3 October 2003 Workstation vendor SGI has rebuffed SCO Group’s threat to revoke its Unix licence. In an open letter, SGI’s Rich Altmaier, vice president of software, said that the company’s Unix licence covered it against all possible claims over Linux intellectual property.
SCO is pursuing SGI because it claims that SGI has donated a “derivative work” of Unix, its XFS file system technology, to the open source operating system Linux.
Much of SCO’s Linux intellectual property infringement claims derive from its broad interpretation of what amounts to a ‘derivative work’. The Unix licences held by IBM, SGI and others explicitly state that any derivative works of the original Unix belong to SCO.
However, IBM and SGO counter that the functions that they have developed work on top of the operating system, are not derivative works and therefore SCO has no right either to claim ownership of them or intellectual property violations.
This SGI’s Altmaier makes clear in his letter: “XFS is an innovative SGI-created work. It is not a derivative work of System V in any sense and SGI has full rights to license it to whomever we choose and to contribute it to open source.”
“It may be that SCO is taking the position that merely because XFS is also distributed along with Irix [SGI’s Unix] it is somehow subject to the System V license. But if so, this is an absurd position, with no basis either in the license or in common sense.”
Altmaier also believes that SCO has mis-read the licence agreement between the two companies. “In fact, our Unix license clearly provides that SGI retains ownership and all rights as to all code that was not part of AT&Ts Unix System V,” he concludes.
But Chris Sontag, general manager of SCO’s intellectual property licensing division SCOSource, has indicated that SCO could pursue virtually every operating system maker on Earth.
In a July 2003 interview with Byte magazine, Sontag said: “We believe that Unix System V provided the basic building blocks for all subsequent computer operating systems and that they all tend to be derived from Unix System V (and therefore, are claimed as SCO’s intellectual property)”.
System V Unix was developed at the laboratories of AT&T, originally as an operating system for running the giant US telecom operator’s switches.
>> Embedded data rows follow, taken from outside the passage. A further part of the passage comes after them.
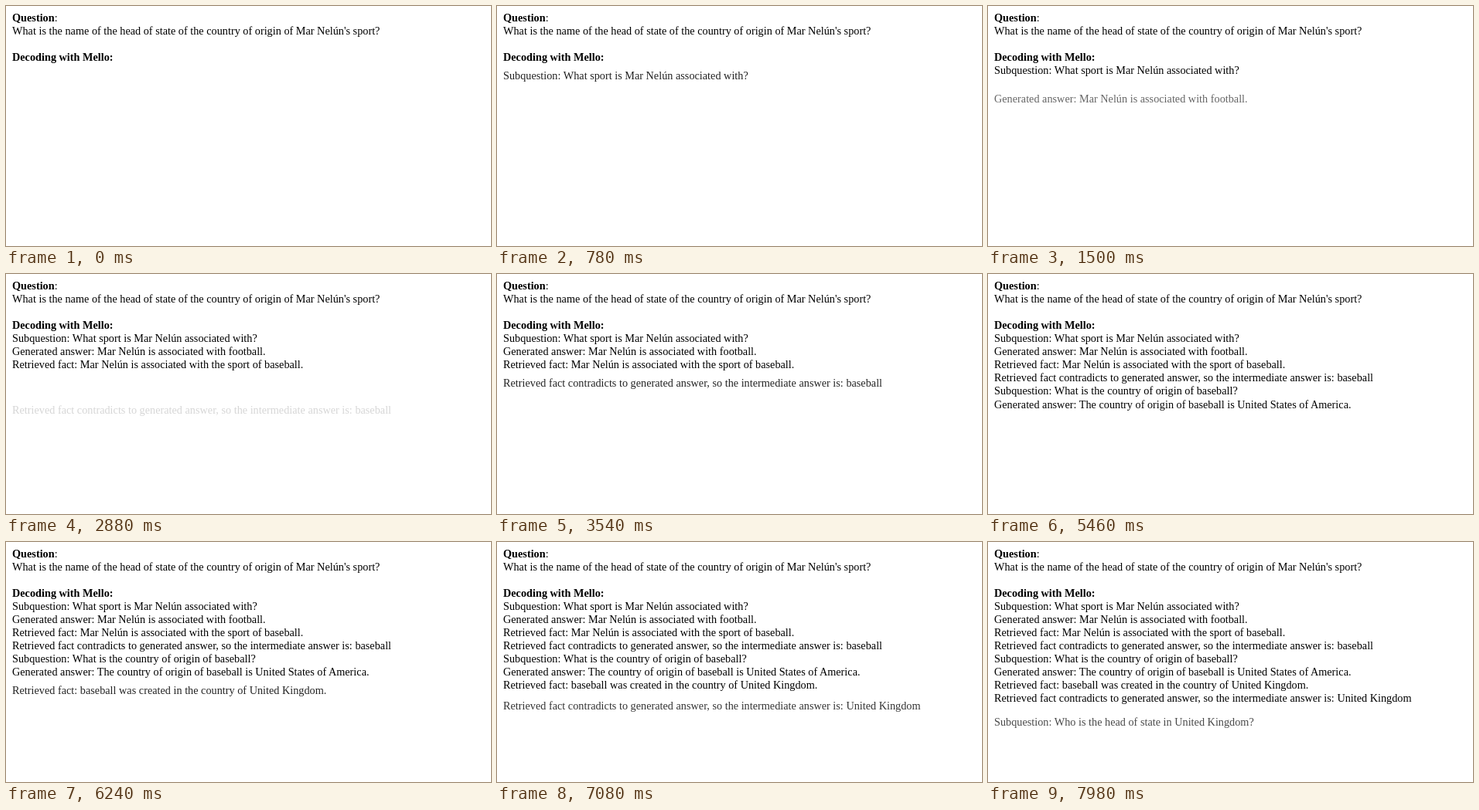
An HTML page for the animation above (8000 ms loop, 627 px wide and 311 px high).

```html
<!DOCTYPE html>
<html lang="en">
<head>
<meta charset="utf-8">
<title>Step-by-step decoding</title>
<style>
  html, body { margin: 0; width: 100%; height: 100%; overflow: hidden; background: #fff; }
  svg { display: block; width: 627px; height: 311px; }
  text { font: 14.25px "Liberation Serif", "Times New Roman", serif; }
  .bold { font-weight: bold; }
</style>
</head>
<body>
<svg id="stage" viewBox="0 0 627 311">
  <text x="8" y="20"><tspan class="bold">Question</tspan>:</text>
  <text x="8" y="37">What is the name of the head of state of the country of origin of Mar Nelún's sport?</text>
  <text x="8" y="71" class="bold">Decoding with Mello:</text>
</svg>
<script>
const LOOP = 8000, STEP = 60;
const FIRST_BASELINE = 88, LINE_HEIGHT = 17;
const RISE = 50, SPEED = 0.053; // px, px per ms
const FIRST_VISIBLE = 46.5;     // lines lower than this stay hidden

const lines = [
  [-40, "Subquestion: What sport is Mar Nelún associated with?"],
  [930, "Generated answer: Mar Nelún is associated with football."],
  [1830, "Retrieved fact: Mar Nelún is associated with the sport of baseball."],
  [2730, "Retrieved fact contradicts to generated answer, so the intermediate answer is: baseball"],
  [3630, "Subquestion: What is the country of origin of baseball?"],
  [4530, "Generated answer: The country of origin of baseball is United States of America."],
  [5430, "Retrieved fact: baseball was created in the country of United Kingdom."],
  [6330, "Retrieved fact contradicts to generated answer, so the intermediate answer is: United Kingdom"],
  [7305, "Subquestion: Who is the head of state in United Kingdom?"],
].map(([start, content], row) => {
  const node = document.createElementNS("http://www.w3.org/2000/svg", "text");
  node.textContent = content;
  node.setAttribute("x", 8);
  document.getElementById("stage").append(node);
  return { start, node, baseline: FIRST_BASELINE + row * LINE_HEIGHT };
});

function draw(time) {
  const t = Math.floor((time % LOOP) / STEP) * STEP;
  for (const { start, node, baseline } of lines) {
    const offset = Math.max(0, RISE - SPEED * (t - start));
    node.setAttribute("y", baseline + Math.round(offset));
    node.setAttribute("opacity", offset < FIRST_VISIBLE ? 1 - offset / RISE : 0);
  }
}

const origin = performance.now();
function frame() {
  draw(performance.now() - origin);
  requestAnimationFrame(frame);
}
frame();
</script>
</body>
</html>
```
AT&T started licensing the operating system in the mid-1980s, before selling off the Unix division in 1993.